Was that child abuse? Sometimes I think so.
Back in 2007, not long after Kurt Vonnegut died, Playboy and Vanity Fair entertainment journo extraordinaire Eric Spitznagel wrangled a bunch of writers known (and not) on the web to pay tribute. Vonnegut’s Asterisk was titled after one of Vonnegut’s most famous drawings: his asshole, in Breakfast of Champions.
I’m currently rereading Breakfast for the seventh or eighth time, so I’ve been thinking about my meager contribution, which was also something of a tribute to Bill Gates. “I’ve always suspected that my asshole represents the best that civilized society can aspire to,” I wrote four years ago. “But drawing even a simple dove proved too difficult for my sad abilities, which is why I ended up tossing my crayons and importing a dingbat symbol via Microsoft Word instead.”
I included a caption with my asshole to ensure that it wouldn’t be mistaken for religious iconography or a pigeon. And I did it all in blue because I believed then,
as I believe now, that my asshole should match my eyes. Metaphorically, at least.
It might not be cool to confess the obsessions that have influenced my own creative endeavors, but I feel I owe my own microscopic successes as a writer and comedy performer to those true artists whose accomplishments demonstrated what was possible in the first place.
Possibilities have always interested me more than fame and fortune. If I’m ever rich and recognized from TV appearances, maybe then I’ll prance around pretending all my brilliant ideas were mine and mine alone.
If I’m even physically capable of prancing.
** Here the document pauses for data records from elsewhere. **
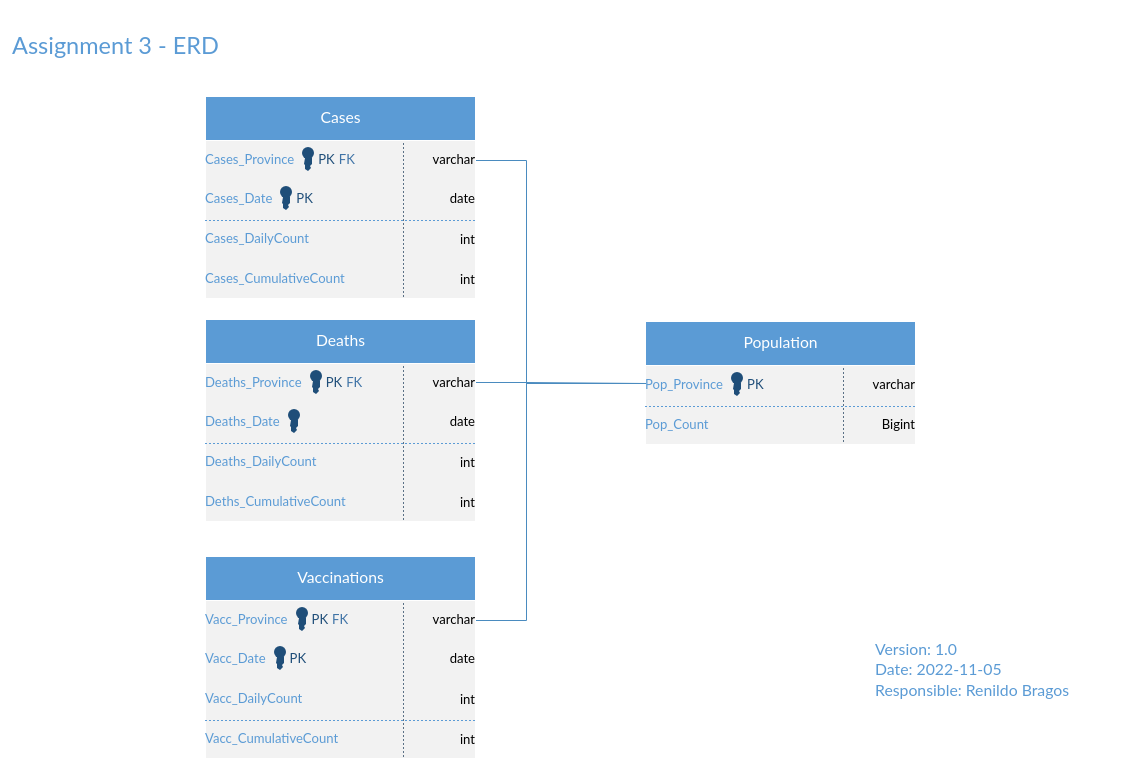
<!DOCTYPE html>
<html lang="en">
<head>
<meta charset="utf-8">
<title>Assignment 3 - ERD</title>
<style>
:root {
  --blue: #5b9bd5;
  --navy: #1f4e79;
  --mid-blue: #3f73a6;
  --line: #4a8bbf;
  --divider: #5a7085;
  --panel: #f2f2f2;
}
* { box-sizing: border-box; margin: 0; padding: 0; }
body {
  position: relative;
  width: 1127px;
  height: 772px;
  overflow: hidden;
  background: #fff;
  color: var(--blue);
  font-family: Lato, "Open Sans", sans-serif;
}
h1 {
  position: absolute;
  left: 12px;
  top: 30px;
  font-size: 23.5px;
  line-height: 30px;
  font-weight: 400;
  white-space: nowrap;
}
.entity { position: absolute; width: 269px; }
.cases { left: 206px; top: 97px; }
.deaths { left: 206px; top: 320px; }
.vaccinations { left: 206px; top: 557px; }
.population { left: 646px; top: 322px; }
.entity h2 {
  height: 43px;
  background: var(--blue);
  color: #fff;
  font-size: 15.7px;
  line-height: 41px;
  font-weight: 400;
  text-align: center;
}
.attributes {
  position: relative;
  display: flex;
  flex-direction: column;
  list-style: none;
  background: var(--panel);
  border-top: 1px solid #fff;
}
.attributes::after {
  content: "";
  position: absolute;
  left: 197px;
  top: 2px;
  bottom: 0;
  width: 1px;
  background: repeating-linear-gradient(var(--divider) 0 2px, transparent 2px 4px);
}
.attributes li {
  position: relative;
  display: flex;
  align-items: center;
  gap: 8px;
  height: 39.5px;
  margin-left: -1px;
  padding-bottom: 4px;
  font-size: 13.1px;
  line-height: 16px;
  white-space: nowrap;
}
.attributes li:last-child { height: 38.5px; padding-bottom: 1px; }
.attributes .split::after {
  content: "";
  position: absolute;
  left: 0;
  right: -1px;
  bottom: -1px;
  height: 1px;
  background: repeating-linear-gradient(90deg, var(--blue) 0 2px, transparent 2px 4px);
}
.type { position: relative; margin-left: auto; color: #000; }
.attributes li:nth-child(n+3) .type { top: 1px; }
.key { display: flex; align-items: center; gap: 4px; color: var(--navy); }
.key svg { display: block; width: 12px; height: 24px; }
.foreign { color: var(--mid-blue); }
.links { position: absolute; left: 0; top: 0; }
.links path { fill: none; stroke: var(--line); stroke-width: 1; }
.details {
  position: absolute;
  left: 875px;
  top: 639px;
  font-size: 15.8px;
  line-height: 20.4px;
  white-space: nowrap;
}
</style>
</head>
<body>
<svg width="0" height="0" style="position:absolute" aria-hidden="true">
  <defs>
    <g id="key-icon" fill="#1f4e79">
      <circle cx="6" cy="6" r="6"/>
      <path d="M3 11H10V17L8 19L9 21L6 24L3 22V18L2 17Z"/>
    </g>
  </defs>
</svg>

<h1>Assignment 3 - ERD</h1>

<svg class="links" width="1127" height="772" aria-hidden="true">
  <path d="M476 160.5H526.5V620.5H476"/>
  <path d="M476 382.5H526L646 383.5"/>
  <path d="M526 383.5H646"/>
</svg>

<section class="entity cases">
  <h2>Cases</h2>
  <ul class="attributes">
    <li><span>Cases_Province</span><span class="key"><svg aria-hidden="true"><use href="#key-icon"/></svg><span>PK</span><span class="foreign">FK</span></span><span class="type">varchar</span></li>
    <li class="split"><span>Cases_Date</span><span class="key"><svg aria-hidden="true"><use href="#key-icon"/></svg><span>PK</span></span><span class="type">date</span></li>
    <li><span>Cases_DailyCount</span><span class="type">int</span></li>
    <li><span>Cases_CumulativeCount</span><span class="type">int</span></li>
  </ul>
</section>

<section class="entity deaths">
  <h2>Deaths</h2>
  <ul class="attributes">
    <li><span>Deaths_Province</span><span class="key"><svg aria-hidden="true"><use href="#key-icon"/></svg><span>PK</span><span class="foreign">FK</span></span><span class="type">varchar</span></li>
    <li class="split"><span>Deaths_Date</span><span class="key"><svg aria-hidden="true"><use href="#key-icon"/></svg></span><span class="type">date</span></li>
    <li><span>Deaths_DailyCount</span><span class="type">int</span></li>
    <li><span>Deths_CumulativeCount</span><span class="type">int</span></li>
  </ul>
</section>

<section class="entity vaccinations">
  <h2>Vaccinations</h2>
  <ul class="attributes">
    <li><span>Vacc_Province</span><span class="key"><svg aria-hidden="true"><use href="#key-icon"/></svg><span>PK</span><span class="foreign">FK</span></span><span class="type">varchar</span></li>
    <li><span>Vacc_Date</span><span class="key"><svg aria-hidden="true"><use href="#key-icon"/></svg><span>PK</span></span><span class="type">date</span></li>
    <li class="split"><span>Vacc_DailyCount</span><span class="type">int</span></li>
    <li><span>Vacc_CumulativeCount</span><span class="type">int</span></li>
  </ul>
</section>

<section class="entity population">
  <h2>Population</h2>
  <ul class="attributes">
    <li class="split"><span>Pop_Province</span><span class="key"><svg aria-hidden="true"><use href="#key-icon"/></svg><span>PK</span></span><span class="type">varchar</span></li>
    <li><span>Pop_Count</span><span class="type">Bigint</span></li>
  </ul>
</section>

<footer class="details">
  <p>Version: 1.0</p>
  <p>Date: 2022-11-05</p>
  <p>Responsible: Renildo Bragos</p>
</footer>
</body>
</html>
I’m guessing I’m not.
My first short stories were so overwhelmed by my fanboy enthusiasm for Barry Hannah that I’ve salvaged a storytelling performance and two magazine articles out of the humiliation I felt when I was finally called on it the summer after finishing my MFA. My other literary faves comprise a motley hodgepodge indeed: Donald Barthelme, Flannery O’Connor, Lydia Davis, Terry Southern, Richard Brautigan, Ted Berrigan, Ishmael Reed, Kurt Vonnegut, Sam Shepard and J.P. Donleavy.
Long before I became serious about writing and performing comedy, I was a much-too-serious saxophone student (and a self-taught guitar and banjo player), so many musicians keep me listening to and looking at my approach to creative challenges: John Fahey, Captain Beefheart, Pere Ubu, Ornette Coleman, Skip James, Dink Roberts, Michael Hurley, Thelonious Monk and Sonic Youth.
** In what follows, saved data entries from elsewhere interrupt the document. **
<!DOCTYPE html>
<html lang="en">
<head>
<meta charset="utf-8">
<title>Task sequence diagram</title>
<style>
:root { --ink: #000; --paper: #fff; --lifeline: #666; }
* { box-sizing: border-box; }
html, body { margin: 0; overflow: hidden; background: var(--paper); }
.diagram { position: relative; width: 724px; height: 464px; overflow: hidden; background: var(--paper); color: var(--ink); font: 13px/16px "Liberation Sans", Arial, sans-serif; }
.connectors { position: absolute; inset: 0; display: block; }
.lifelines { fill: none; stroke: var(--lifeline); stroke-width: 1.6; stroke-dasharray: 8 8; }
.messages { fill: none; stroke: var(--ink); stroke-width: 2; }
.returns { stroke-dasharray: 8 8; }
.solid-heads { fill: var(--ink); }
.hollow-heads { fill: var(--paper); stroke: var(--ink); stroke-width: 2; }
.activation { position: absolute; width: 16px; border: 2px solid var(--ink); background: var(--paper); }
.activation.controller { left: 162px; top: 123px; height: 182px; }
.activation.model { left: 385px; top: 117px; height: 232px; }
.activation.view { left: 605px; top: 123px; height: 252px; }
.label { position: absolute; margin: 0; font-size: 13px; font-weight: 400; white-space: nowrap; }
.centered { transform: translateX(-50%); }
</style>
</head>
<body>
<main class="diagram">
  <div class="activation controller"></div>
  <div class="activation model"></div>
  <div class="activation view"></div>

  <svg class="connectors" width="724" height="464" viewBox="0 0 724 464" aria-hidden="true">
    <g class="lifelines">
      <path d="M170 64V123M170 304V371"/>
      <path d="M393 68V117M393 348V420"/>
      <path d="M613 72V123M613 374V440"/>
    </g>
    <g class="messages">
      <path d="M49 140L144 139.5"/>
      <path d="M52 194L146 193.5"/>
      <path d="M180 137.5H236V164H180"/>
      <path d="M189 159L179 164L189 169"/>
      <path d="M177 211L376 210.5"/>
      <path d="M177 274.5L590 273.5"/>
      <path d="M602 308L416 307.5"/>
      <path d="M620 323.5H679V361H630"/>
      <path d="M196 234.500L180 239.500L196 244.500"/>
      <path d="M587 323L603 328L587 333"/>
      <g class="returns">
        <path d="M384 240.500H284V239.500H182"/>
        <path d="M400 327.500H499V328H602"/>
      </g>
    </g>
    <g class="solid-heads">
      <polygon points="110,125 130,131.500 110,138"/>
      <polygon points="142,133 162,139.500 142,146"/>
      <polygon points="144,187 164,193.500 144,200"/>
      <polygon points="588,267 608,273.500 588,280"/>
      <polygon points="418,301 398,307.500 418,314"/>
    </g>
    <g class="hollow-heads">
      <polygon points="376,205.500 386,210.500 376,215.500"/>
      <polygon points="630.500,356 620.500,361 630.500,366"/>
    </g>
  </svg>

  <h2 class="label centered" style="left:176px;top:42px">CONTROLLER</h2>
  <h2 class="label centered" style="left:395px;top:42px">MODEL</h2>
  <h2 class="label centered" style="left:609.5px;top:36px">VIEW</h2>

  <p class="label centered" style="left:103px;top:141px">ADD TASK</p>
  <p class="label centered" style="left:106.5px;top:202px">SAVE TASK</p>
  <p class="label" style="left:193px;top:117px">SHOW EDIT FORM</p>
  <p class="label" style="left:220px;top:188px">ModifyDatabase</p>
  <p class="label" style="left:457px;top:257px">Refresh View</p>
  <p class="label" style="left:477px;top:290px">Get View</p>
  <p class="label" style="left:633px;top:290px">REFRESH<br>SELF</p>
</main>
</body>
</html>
In college I befriended more than my share of art majors, so I know just enough about art to realize what I appreciate: mostly primitive outsider junk, plus the paintings of Jean-Michel Basquiat and Jasper Johns, the early video work of William Wegman and the performance pieces of Laurie Anderson and Chris Burden.
Comedy was my earliest artistic crush. When I was only six or seven, I started laughing at my grandparents’ Bill Cosby records. And I started watching Richard Pryor and George Carlin on HBO when I was still too young to really “get” their funniest jokes. (Thank you, Uncle Bob.) My tastes in contemporary American comics run toward the predictably and deservedly respected: Louis CK, Zach Galifianakis, Mike Birbiglia and Bobcat Goldthwait lately. The majority of my comedic influences these days are all from over in the UK: Peter Cook, Billy Connolly, Stewart Lee, Johnny Vegas, Dylan Moran and Daniel Kitson.
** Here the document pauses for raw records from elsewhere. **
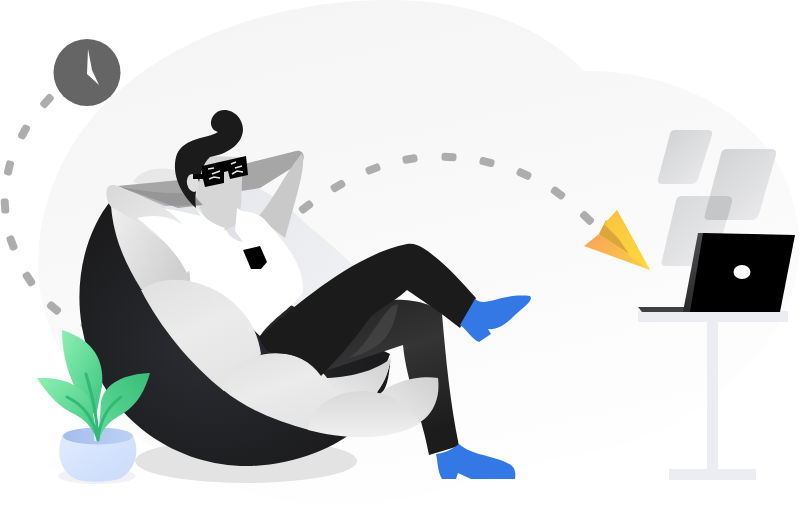
<!DOCTYPE html>
<html lang="en">
<head>
<meta charset="utf-8">
<title>Relaxing while the work gets sent</title>
<style>
:root{--page:#fff;--ink:#1b1b1c;--black:#000;--clock:#656565;--dash:#adadad;--shoe:#3478e5;--desk:#ecedf2;--skin:#d6d6d6;--skin-dark:#a6a6a6;--shadow:#e3e3e3;--stem:#32b877}
html,body{margin:0;background:var(--page);overflow:hidden}
svg{display:block;width:800px;height:506px}
.ink{fill:var(--ink)}
.black{fill:var(--black)}
.white{fill:var(--page)}
.skin{fill:var(--skin)}
.skin-dark{fill:var(--skin-dark)}
.shoe{fill:var(--shoe)}
.desk{fill:var(--desk)}
.shadow{fill:var(--shadow)}
.dash{fill:var(--dash)}
.clock{fill:var(--clock)}
.stem{fill:none;stroke:var(--stem);stroke-width:3;stroke-linecap:round}
</style>
</head>
<body>
<svg viewBox="0 0 800 506" role="img" aria-label="A man in pixel sunglasses lounges in a beanbag chair as a paper plane flies to a laptop">
<defs>
<linearGradient id="cloud-tone" x1="0" y1="0" x2=".35" y2="1"><stop offset="0" stop-color="#f4f4f5"/><stop offset=".55" stop-color="#f9f9f9"/><stop offset="1" stop-color="#fefefe"/></linearGradient>
<linearGradient id="halo-tone" x1="0" y1="0" x2="1" y2=".7"><stop offset="0" stop-color="#dfe1e7"/><stop offset="1" stop-color="#eff0f4"/></linearGradient>
<radialGradient id="shell-tone" cx=".42" cy=".55" r=".6"><stop offset="0" stop-color="#2b2d33"/><stop offset="1" stop-color="#1a1a1b"/></radialGradient>
<linearGradient id="cushion-tone" x1=".1" y1="0" x2=".6" y2="1"><stop offset="0" stop-color="#e1e1e1"/><stop offset=".5" stop-color="#ebebeb"/><stop offset="1" stop-color="#e4e4e4"/></linearGradient>
<linearGradient id="back-cushion-tone" x1="0" y1="0" x2="1" y2=".5"><stop offset="0" stop-color="#f1f1f1"/><stop offset="1" stop-color="#cfcfcf"/></linearGradient>
<linearGradient id="front-cushion-tone" x1="0" y1="0" x2="0" y2="1"><stop offset="0" stop-color="#d9d9d9"/><stop offset="1" stop-color="#f0f0f0"/></linearGradient>
<linearGradient id="tip-cushion-tone" x1="0" y1="1" x2="1" y2="0"><stop offset="0" stop-color="#efefef"/><stop offset="1" stop-color="#cfcfcf"/></linearGradient>
<linearGradient id="shin-tone" x1="0" y1="0" x2=".3" y2="1"><stop offset="0" stop-color="#232324"/><stop offset=".45" stop-color="#343435"/><stop offset="1" stop-color="#1c1c1d"/></linearGradient>
<linearGradient id="arm-tone" x1="0" y1="0" x2="1" y2="1"><stop offset="0" stop-color="#d8d8d8"/><stop offset="1" stop-color="#f3f3f3"/></linearGradient>
<linearGradient id="leaf-tone" x1="0" y1="0" x2="1" y2="1"><stop offset="0" stop-color="#8cf0b2"/><stop offset="1" stop-color="#3cc47f"/></linearGradient>
<linearGradient id="leaf-right-tone" x1="1" y1="0" x2="0" y2="1"><stop offset="0" stop-color="#38bd78"/><stop offset="1" stop-color="#64dd9a"/></linearGradient>
<linearGradient id="pot-tone" x1="0" y1="0" x2="1" y2="1"><stop offset="0" stop-color="#e0ebfd"/><stop offset="1" stop-color="#c9dafa"/></linearGradient>
<linearGradient id="soil-tone" x1="0" y1="0" x2="1" y2="0"><stop offset="0" stop-color="#a3bdec"/><stop offset="1" stop-color="#bdd1f6"/></linearGradient>
<linearGradient id="sheet-tone" x1="0" y1="0" x2="1" y2="1"><stop offset="0" stop-color="#cfd0d2"/><stop offset="1" stop-color="#ececee"/></linearGradient>
<linearGradient id="plane-tone" x1="0" y1="0" x2="1" y2="1"><stop offset="0" stop-color="#fbc33f"/><stop offset="1" stop-color="#fdda3d"/></linearGradient>
<linearGradient id="plane-wing-tone" x1="0" y1="0" x2="1" y2="1"><stop offset="0" stop-color="#f9a25a"/><stop offset="1" stop-color="#fccf42"/></linearGradient>
<linearGradient id="lid-edge-tone" x1="0" y1="0" x2="0" y2="1"><stop offset="0" stop-color="#4b4b4d"/><stop offset="1" stop-color="#2a2a2b"/></linearGradient>
<rect id="dash" class="dash" x="-7.5" y="-4" width="15" height="8" rx="3"/>
</defs>

<g id="backdrop">
<path fill="url(#cloud-tone)" d="M38 262C40 190 72 130 122 88C190 30 290 0 388 0C470 0 540 24 584 71C660 70 735 103 770 152C806 202 808 275 778 325C735 400 650 447 575 455C500 468 430 506 330 505C200 503 36 400 38 262Z"/>
<path fill="url(#halo-tone)" opacity=".85" d="M145 180C190 158 262 176 306 224C335 248 360 268 374 292L250 350L150 230Z"/>
</g>

<g id="clock">
<circle class="clock" cx="87" cy="72.500" r="33.500"/>
<path class="white" d="M88 49L92 70L99 85L87 74Z"/>
</g>

<g id="clock-trail">
<use href="#dash" transform="translate(47 101) rotate(-48)"/>
<use href="#dash" transform="translate(24 132) rotate(-62)"/>
<use href="#dash" transform="translate(9 168) rotate(-77)"/>
<use href="#dash" transform="translate(5 206) rotate(86)"/>
<use href="#dash" transform="translate(12 243) rotate(70)"/>
<use href="#dash" transform="translate(29 279) rotate(57)"/>
<use href="#dash" transform="translate(54 308) rotate(40)"/>
<path class="dash" d="M80 324L86 326L84 332Z"/>
</g>
<g id="plane-trail">
<use href="#dash" transform="translate(306 207) rotate(-37)"/>
<use href="#dash" transform="translate(338 186) rotate(-30)"/>
<use href="#dash" transform="translate(373 169) rotate(-21)"/>
<use href="#dash" transform="translate(410 159) rotate(-10)"/>
<use href="#dash" transform="translate(449 157) rotate(2)"/>
<use href="#dash" transform="translate(487 162) rotate(14)"/>
<use href="#dash" transform="translate(524 174) rotate(25)"/>
<use href="#dash" transform="translate(558 193) rotate(36)"/>
<use href="#dash" transform="translate(587 218) rotate(44)"/>
</g>

<g id="paper-plane">
<path fill="url(#plane-tone)" d="M617 210L650 270L598 236Z"/>
<path fill="url(#plane-wing-tone)" d="M584 246L599 234L650 270Z"/>
<path fill="#dca63c" d="M599 234L606 220L629 254Z"/>
<path fill="url(#plane-tone)" d="M617 210L650 270L604 224Z"/>
</g>

<g id="floating-sheets" fill="url(#sheet-tone)">
<path d="M675 130H708Q713 130 712 135L698 179Q696 184 691 184H662Q657 184 658 179L670 134Q671 130 675 130Z"/>
<path d="M727 149H771Q777 149 776 155L759 214Q757 220 751 220H709Q703 220 705 214L721 154Q722 149 727 149Z"/>
<path opacity=".85" d="M682 196H727Q733 196 732 202L715 260Q713 266 707 266H666Q660 266 662 260L676 201Q677 196 682 196Z"/>
<path fill="#c5c6c8" d="M710 196H727Q733 196 732 202L727 220H709Q703 220 705 214Z"/>
</g>

<g id="desk" class="desk">
<rect x="638" y="311" width="150" height="11"/>
<rect x="707" y="322" width="11" height="148"/>
<rect x="669" y="469" width="87" height="11"/>
</g>
<g id="laptop">
<path fill="#414143" d="M638 307H686L684 312H642Z"/>
<path fill="url(#lid-edge-tone)" d="M698 233H706L692 312H683Z"/>
<path class="black" d="M703 233L795 235L780 312H690Z"/>
<ellipse class="white" cx="742" cy="272" rx="8.500" ry="7"/>
</g>

<g id="chair-back">
<ellipse class="shadow" cx="246" cy="461" rx="111" ry="22"/>
<path fill="url(#shell-tone)" d="M112 199C80 238 70 300 89 354C113 424 180 468 252 466C296 464 334 449 364 424L390 354L260 290Z"/>
<path fill="url(#back-cushion-tone)" d="M111 205L150 196C182 215 196 256 190 292L141 289C124 262 113 235 111 205Z"/>
<path fill="#e8e8e8" d="M133 182C142 167 164 166 182 172L180 198Z"/>
</g>

<g id="planted-leg">
<path fill="url(#shin-tone)" d="M322 372C342 338 366 302 392 300C413 299 434 304 442 314C446 360 450 402 459 446L429 455C423 420 406 380 403 345Z"/>
<path fill="#4a4a4b" opacity=".65" d="M349 358C366 347 375 324 391 307L398 304C394 330 386 348 349 358Z"/>
<path class="shoe" d="M436 454C445 453 453 449 459 444C472 456 495 455 511 465C515 468 516 473 515 479H471L458 473L456 479H442C437 470 438 462 436 454Z"/>
</g>

<g id="far-arm">
<path class="skin-dark" d="M240 165L296 151C302 150 305 154 303 161L260 188L241 191Z"/>
<path fill="#c9c9c9" d="M302 153C306 166 299 188 285 238L258 217C274 199 282 178 302 153Z"/>
</g>

<g id="torso">
<path class="white" d="M128 204C154 206 184 211 208 218L240 211C250 211 259 214 264 219C288 246 304 266 303 292C295 306 272 318 260 336L222 300L190 282C192 250 160 222 128 204Z"/>
<path class="skin" d="M194 196L241 193L240 222C231 232 218 231 211 230Z"/>
<path class="white" d="M196 207C203 216 211 224 225 228L216 246Z"/>
<path fill="#dfe1e6" d="M226 230L237 224L243 242C234 240 229 236 226 230Z"/>
<path class="white" d="M237 208L250 216L243 242L235 231Z"/>
<path class="black" d="M243 250L260 246L267 262L261 269H251Z"/>
</g>
<g id="near-arm">
<path class="skin-dark" d="M117 186L180 180L203 205L178 208Z"/>
<path fill="#898989" d="M117 186C140 191 164 194 190 193L202 205L165 206Z" opacity=".55"/>
<path fill="url(#arm-tone)" d="M108 187C112 183 120 186 126 190C150 200 180 211 190 238L187 263C166 240 133 218 111 207C106 200 105 192 108 187Z"/>
<path class="white" d="M137 218C154 214 176 215 190 232L195 264L187 273C175 249 156 233 137 218Z"/>
</g>

<g id="head">
<path class="skin" d="M193 172L207 156L243 157L241 206C225 209 207 206 197 195Z"/>
<path class="ink" d="M196 208C178 192 171 170 177 154C185 137 207 139 218 132C208 129 209 116 219 111C231 107 243 117 243 130C242 145 227 154 210 157C203 163 201 173 199 182C195 190 195 199 196 208Z"/>
<ellipse fill="#dedede" cx="193" cy="183" rx="6" ry="9" transform="rotate(-12 193 183)"/>
<g id="pixel-glasses">
<path class="black" d="M193 174L202 174L202 166L246 156L248 175L230 179L228 171L224 172L224 183L205 187L203 179L193 179Z"/>
<path fill="none" stroke="#e6e6e6" stroke-width="1.500" d="M208 169L214 168M212 174L220 171M209 179L214 177L220 178M231 164L236 162M235 168L242 166M232 174L237 171L243 172"/>
</g>
</g>

<g id="cushions">
<path fill="url(#cushion-tone)" d="M141 290C164 272 204 279 229 299C248 314 258 332 261 354L224 391C190 364 160 327 141 290Z"/>
<path class="ink" d="M376 394C384 382 390 370 391 354C389 373 389 385 380 396Z"/>
<path fill="url(#tip-cushion-tone)" d="M318 378C344 379 374 372 390 359C389 374 383 386 374 395L330 402Z"/>
<path fill="url(#cushion-tone)" d="M222 389C230 363 257 350 286 354C314 359 330 376 337 397L309 430C276 421 246 409 222 389Z"/>
<path fill="url(#tip-cushion-tone)" d="M378 396C390 382 417 375 438 378C441 402 430 421 408 428Z"/>
<path fill="url(#front-cushion-tone)" d="M308 430C312 404 337 390 366 391C394 393 412 408 419 424C390 441 345 440 308 430Z"/>
</g>

<g id="crossed-leg">
<path class="ink" d="M259 337C299 302 356 254 407 244C413 243 418 245 423 248C443 261 459 279 476 298L460 328C440 312 420 299 407 290C392 304 374 310 366 323C349 347 335 361 321 376C311 361 293 352 274 353C267 353 264 348 259 337Z"/>
<path class="shoe" d="M460 325L475 299C486 308 499 293 530 296C534 300 524 307 515 315C505 325 497 330 488 329L491 334L479 342C472 339 468 331 460 325Z"/>
</g>

<g id="potted-plant">
<ellipse fill="#f0f2f8" cx="97" cy="476" rx="39" ry="8"/>
<path fill="url(#pot-tone)" d="M63 434C55 453 60 473 78 480C92 483 108 482 119 479C136 470 141 450 132 434Z"/>
<ellipse fill="url(#soil-tone)" cx="98" cy="436" rx="35" ry="8.500"/>
<rect fill="#dce8fc" x="94" y="428" width="5" height="13"/>
<path fill="url(#leaf-tone)" d="M62 330C87 338 105 354 102 386L96 416C76 397 62 366 62 330Z"/>
<path fill="url(#leaf-tone)" d="M37 378C59 377 82 383 91 402L98 442C91 424 83 418 70 412C56 404 46 392 37 378Z"/>
<path fill="url(#leaf-right-tone)" d="M150 373C126 374 105 382 101 402L98 442C104 424 114 419 124 413C137 404 145 391 150 373Z"/>
<path class="stem" d="M86 374C92 395 97 414 98 440M67 397C84 405 94 419 98 440M121 397C107 407 100 420 98 440"/>
</g>
</svg>
</body>
</html>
What I believe these disparate artists all have in common, across generations and genres, is their honesty. Their incredibly personal points of view, too.
And that’s what I like to believe I’m learning from them: To recognize and trust the sound of my own voice when I hear it.
They’re certainly not teaching me to prance.